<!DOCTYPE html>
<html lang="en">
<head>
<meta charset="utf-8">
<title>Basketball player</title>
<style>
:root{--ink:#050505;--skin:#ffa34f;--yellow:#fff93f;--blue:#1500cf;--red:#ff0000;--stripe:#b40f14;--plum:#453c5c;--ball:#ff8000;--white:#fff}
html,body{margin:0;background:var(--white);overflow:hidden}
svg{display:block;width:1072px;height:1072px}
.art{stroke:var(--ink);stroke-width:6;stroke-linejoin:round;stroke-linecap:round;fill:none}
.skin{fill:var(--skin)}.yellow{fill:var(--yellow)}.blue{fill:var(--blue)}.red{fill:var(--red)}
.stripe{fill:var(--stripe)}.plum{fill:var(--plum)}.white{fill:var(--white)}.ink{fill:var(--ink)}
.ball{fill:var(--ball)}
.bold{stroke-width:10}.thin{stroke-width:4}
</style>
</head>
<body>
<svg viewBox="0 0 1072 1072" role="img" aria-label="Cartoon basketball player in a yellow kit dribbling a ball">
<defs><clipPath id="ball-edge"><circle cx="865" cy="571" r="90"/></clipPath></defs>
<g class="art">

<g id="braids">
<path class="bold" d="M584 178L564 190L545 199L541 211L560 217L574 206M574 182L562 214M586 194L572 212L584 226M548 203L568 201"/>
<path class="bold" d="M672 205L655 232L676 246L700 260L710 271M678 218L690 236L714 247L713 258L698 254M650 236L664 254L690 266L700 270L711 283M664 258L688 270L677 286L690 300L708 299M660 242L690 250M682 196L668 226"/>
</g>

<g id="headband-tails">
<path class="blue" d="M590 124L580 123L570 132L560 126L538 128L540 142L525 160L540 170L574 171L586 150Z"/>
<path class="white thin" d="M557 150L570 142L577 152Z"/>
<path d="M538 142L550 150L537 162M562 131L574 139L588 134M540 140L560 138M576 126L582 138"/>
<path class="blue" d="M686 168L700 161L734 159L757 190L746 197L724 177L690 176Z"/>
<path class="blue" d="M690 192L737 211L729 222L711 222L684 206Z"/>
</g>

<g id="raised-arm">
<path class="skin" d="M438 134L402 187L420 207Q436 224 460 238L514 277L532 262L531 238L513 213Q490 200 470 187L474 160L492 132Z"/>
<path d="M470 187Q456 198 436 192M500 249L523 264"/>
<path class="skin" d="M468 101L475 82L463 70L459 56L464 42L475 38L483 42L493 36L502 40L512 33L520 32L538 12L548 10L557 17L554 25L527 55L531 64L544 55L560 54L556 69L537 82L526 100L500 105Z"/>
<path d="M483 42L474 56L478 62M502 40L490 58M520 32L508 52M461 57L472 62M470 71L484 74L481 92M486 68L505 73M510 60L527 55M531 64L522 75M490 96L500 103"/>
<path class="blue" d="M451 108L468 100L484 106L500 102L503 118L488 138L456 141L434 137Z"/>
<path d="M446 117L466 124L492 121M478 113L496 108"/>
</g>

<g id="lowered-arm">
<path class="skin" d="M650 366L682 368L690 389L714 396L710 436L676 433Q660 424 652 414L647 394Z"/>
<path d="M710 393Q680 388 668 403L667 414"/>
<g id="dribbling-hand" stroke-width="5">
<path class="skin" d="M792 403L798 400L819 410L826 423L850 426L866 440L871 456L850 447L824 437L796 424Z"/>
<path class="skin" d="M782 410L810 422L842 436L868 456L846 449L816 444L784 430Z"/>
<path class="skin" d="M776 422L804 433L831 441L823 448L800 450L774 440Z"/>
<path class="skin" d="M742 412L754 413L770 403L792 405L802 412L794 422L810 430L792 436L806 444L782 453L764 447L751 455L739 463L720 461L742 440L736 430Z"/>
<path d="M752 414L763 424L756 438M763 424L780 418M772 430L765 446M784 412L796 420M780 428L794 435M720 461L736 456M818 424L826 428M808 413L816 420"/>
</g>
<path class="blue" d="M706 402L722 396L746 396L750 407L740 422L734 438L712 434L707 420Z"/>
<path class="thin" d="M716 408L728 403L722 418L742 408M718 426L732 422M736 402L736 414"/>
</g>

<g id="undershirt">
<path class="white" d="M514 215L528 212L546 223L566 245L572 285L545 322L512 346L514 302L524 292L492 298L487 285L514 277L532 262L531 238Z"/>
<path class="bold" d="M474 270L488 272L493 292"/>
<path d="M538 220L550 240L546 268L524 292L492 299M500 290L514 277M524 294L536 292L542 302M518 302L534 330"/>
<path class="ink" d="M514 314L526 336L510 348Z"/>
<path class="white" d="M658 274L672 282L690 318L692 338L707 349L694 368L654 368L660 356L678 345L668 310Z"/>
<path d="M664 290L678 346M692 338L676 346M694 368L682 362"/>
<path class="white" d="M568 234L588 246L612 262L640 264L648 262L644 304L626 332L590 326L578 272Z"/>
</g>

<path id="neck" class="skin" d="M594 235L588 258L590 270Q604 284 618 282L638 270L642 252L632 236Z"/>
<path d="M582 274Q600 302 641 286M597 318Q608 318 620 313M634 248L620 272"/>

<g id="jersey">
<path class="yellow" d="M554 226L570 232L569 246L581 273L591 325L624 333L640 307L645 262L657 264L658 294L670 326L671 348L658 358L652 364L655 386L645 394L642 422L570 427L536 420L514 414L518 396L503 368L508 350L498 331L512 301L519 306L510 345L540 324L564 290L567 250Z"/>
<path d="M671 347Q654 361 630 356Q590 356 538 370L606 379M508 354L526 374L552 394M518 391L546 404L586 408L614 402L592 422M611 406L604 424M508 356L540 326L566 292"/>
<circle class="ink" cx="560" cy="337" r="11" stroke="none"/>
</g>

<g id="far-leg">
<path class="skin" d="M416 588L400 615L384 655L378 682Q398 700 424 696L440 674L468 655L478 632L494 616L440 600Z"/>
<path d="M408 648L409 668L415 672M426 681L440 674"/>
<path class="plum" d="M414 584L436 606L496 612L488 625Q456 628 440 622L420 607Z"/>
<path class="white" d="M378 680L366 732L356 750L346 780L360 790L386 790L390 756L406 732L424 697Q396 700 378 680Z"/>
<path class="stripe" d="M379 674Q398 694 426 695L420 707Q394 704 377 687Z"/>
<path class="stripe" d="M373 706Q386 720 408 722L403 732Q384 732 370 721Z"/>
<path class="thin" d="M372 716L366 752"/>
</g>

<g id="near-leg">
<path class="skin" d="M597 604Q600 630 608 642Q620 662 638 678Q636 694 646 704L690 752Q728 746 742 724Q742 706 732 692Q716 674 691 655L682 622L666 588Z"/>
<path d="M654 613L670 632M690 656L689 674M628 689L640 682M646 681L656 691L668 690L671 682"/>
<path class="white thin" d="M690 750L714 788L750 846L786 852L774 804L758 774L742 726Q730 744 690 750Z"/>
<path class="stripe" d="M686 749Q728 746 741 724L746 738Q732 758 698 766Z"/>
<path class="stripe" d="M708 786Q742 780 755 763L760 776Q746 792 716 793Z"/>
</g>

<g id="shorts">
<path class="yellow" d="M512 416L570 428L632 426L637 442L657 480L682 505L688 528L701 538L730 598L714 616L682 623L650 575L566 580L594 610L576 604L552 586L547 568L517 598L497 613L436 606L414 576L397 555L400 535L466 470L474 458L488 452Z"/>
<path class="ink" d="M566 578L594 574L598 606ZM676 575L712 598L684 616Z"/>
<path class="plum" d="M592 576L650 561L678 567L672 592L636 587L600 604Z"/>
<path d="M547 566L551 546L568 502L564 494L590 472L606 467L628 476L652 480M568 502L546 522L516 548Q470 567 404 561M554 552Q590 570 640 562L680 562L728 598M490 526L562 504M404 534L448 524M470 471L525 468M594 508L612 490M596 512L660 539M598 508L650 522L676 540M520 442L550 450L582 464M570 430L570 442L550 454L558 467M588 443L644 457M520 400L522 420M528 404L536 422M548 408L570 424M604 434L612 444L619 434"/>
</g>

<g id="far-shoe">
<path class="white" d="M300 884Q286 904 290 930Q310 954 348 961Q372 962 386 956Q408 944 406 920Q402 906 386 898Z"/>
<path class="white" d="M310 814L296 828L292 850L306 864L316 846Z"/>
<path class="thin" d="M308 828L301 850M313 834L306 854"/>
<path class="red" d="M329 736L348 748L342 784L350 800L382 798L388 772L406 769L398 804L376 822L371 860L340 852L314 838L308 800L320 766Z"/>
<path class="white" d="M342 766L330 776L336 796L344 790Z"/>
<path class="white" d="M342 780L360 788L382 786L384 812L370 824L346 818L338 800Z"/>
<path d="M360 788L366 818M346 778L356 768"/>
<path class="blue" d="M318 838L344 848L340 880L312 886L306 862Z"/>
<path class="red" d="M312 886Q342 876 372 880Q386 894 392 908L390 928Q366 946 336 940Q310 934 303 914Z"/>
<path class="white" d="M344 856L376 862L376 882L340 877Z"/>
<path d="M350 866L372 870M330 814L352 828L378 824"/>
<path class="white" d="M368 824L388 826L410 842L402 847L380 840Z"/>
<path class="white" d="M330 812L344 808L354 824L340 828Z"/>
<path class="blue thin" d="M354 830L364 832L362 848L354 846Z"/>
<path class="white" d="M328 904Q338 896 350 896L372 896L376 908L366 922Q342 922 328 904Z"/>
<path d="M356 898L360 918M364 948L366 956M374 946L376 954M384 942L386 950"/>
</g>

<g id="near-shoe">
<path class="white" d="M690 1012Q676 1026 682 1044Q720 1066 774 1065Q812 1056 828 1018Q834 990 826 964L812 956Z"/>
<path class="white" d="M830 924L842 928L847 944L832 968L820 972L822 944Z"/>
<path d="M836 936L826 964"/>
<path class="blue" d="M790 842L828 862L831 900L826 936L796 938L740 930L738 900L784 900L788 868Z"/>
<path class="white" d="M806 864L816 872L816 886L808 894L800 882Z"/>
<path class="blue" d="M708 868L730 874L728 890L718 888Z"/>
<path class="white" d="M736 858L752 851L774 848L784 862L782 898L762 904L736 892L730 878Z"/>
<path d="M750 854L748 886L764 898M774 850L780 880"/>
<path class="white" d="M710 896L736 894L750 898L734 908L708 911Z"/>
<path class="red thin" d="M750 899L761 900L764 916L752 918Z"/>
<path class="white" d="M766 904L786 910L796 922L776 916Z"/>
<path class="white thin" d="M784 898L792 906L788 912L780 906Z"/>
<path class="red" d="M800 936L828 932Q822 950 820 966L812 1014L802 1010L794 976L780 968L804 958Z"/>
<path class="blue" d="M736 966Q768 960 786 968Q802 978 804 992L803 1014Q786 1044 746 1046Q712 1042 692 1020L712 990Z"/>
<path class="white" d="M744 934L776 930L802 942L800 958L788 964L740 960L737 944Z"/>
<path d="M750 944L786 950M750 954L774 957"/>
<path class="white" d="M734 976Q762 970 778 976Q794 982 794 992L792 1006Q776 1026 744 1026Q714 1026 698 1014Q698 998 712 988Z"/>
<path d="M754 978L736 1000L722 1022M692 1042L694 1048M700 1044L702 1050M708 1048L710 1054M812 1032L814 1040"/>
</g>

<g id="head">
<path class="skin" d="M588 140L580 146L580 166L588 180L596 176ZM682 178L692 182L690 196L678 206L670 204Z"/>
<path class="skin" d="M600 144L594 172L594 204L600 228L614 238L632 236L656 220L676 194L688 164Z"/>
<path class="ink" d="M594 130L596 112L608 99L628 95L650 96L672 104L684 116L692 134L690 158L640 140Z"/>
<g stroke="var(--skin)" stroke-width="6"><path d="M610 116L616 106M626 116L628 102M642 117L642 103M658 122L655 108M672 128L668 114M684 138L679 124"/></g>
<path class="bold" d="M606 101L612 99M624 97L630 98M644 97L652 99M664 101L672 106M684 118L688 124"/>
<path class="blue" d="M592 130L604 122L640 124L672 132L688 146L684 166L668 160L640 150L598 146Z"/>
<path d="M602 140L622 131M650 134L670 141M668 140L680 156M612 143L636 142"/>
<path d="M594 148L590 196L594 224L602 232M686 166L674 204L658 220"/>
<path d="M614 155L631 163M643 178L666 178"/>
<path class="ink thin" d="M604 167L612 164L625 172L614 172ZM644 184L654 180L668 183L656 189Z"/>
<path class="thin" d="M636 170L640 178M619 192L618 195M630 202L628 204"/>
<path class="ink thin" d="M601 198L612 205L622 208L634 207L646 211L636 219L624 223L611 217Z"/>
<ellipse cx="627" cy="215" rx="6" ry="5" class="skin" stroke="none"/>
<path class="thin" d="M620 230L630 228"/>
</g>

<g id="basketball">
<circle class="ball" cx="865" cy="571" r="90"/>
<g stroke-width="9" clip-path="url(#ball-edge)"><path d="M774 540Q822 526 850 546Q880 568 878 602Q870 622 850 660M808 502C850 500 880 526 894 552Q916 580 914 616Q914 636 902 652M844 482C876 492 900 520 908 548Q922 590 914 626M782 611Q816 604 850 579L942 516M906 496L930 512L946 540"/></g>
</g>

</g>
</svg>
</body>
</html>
***
_Work instruction_.
Output the line containing "966Q768 960 786" together with all later lines of the entries, exactly as written, through the final line.

_Task solution_.
<path class="blue" d="M736 966Q768 960 786 968Q802 978 804 992L803 1014Q786 1044 746 1046Q712 1042 692 1020L712 990Z"/>
<path class="white" d="M744 934L776 930L802 942L800 958L788 964L740 960L737 944Z"/>
<path d="M750 944L786 950M750 954L774 957"/>
<path class="white" d="M734 976Q762 970 778 976Q794 982 794 992L792 1006Q776 1026 744 1026Q714 1026 698 1014Q698 998 712 988Z"/>
<path d="M754 978L736 1000L722 1022M692 1042L694 1048M700 1044L702 1050M708 1048L710 1054M812 1032L814 1040"/>
</g>

<g id="head">
<path class="skin" d="M588 140L580 146L580 166L588 180L596 176ZM682 178L692 182L690 196L678 206L670 204Z"/>
<path class="skin" d="M600 144L594 172L594 204L600 228L614 238L632 236L656 220L676 194L688 164Z"/>
<path class="ink" d="M594 130L596 112L608 99L628 95L650 96L672 104L684 116L692 134L690 158L640 140Z"/>
<g stroke="var(--skin)" stroke-width="6"><path d="M610 116L616 106M626 116L628 102M642 117L642 103M658 122L655 108M672 128L668 114M684 138L679 124"/></g>
<path class="bold" d="M606 101L612 99M624 97L630 98M644 97L652 99M664 101L672 106M684 118L688 124"/>
<path class="blue" d="M592 130L604 122L640 124L672 132L688 146L684 166L668 160L640 150L598 146Z"/>
<path d="M602 140L622 131M650 134L670 141M668 140L680 156M612 143L636 142"/>
<path d="M594 148L590 196L594 224L602 232M686 166L674 204L658 220"/>
<path d="M614 155L631 163M643 178L666 178"/>
<path class="ink thin" d="M604 167L612 164L625 172L614 172ZM644 184L654 180L668 183L656 189Z"/>
<path class="thin" d="M636 170L640 178M619 192L618 195M630 202L628 204"/>
<path class="ink thin" d="M601 198L612 205L622 208L634 207L646 211L636 219L624 223L611 217Z"/>
<ellipse cx="627" cy="215" rx="6" ry="5" class="skin" stroke="none"/>
<path class="thin" d="M620 230L630 228"/>
</g>

<g id="basketball">
<circle class="ball" cx="865" cy="571" r="90"/>
<g stroke-width="9" clip-path="url(#ball-edge)"><path d="M774 540Q822 526 850 546Q880 568 878 602Q870 622 850 660M808 502C850 500 880 526 894 552Q916 580 914 616Q914 636 902 652M844 482C876 492 900 520 908 548Q922 590 914 626M782 611Q816 604 850 579L942 516M906 496L930 512L946 540"/></g>
</g>

</g>
</svg>
</body>
</html>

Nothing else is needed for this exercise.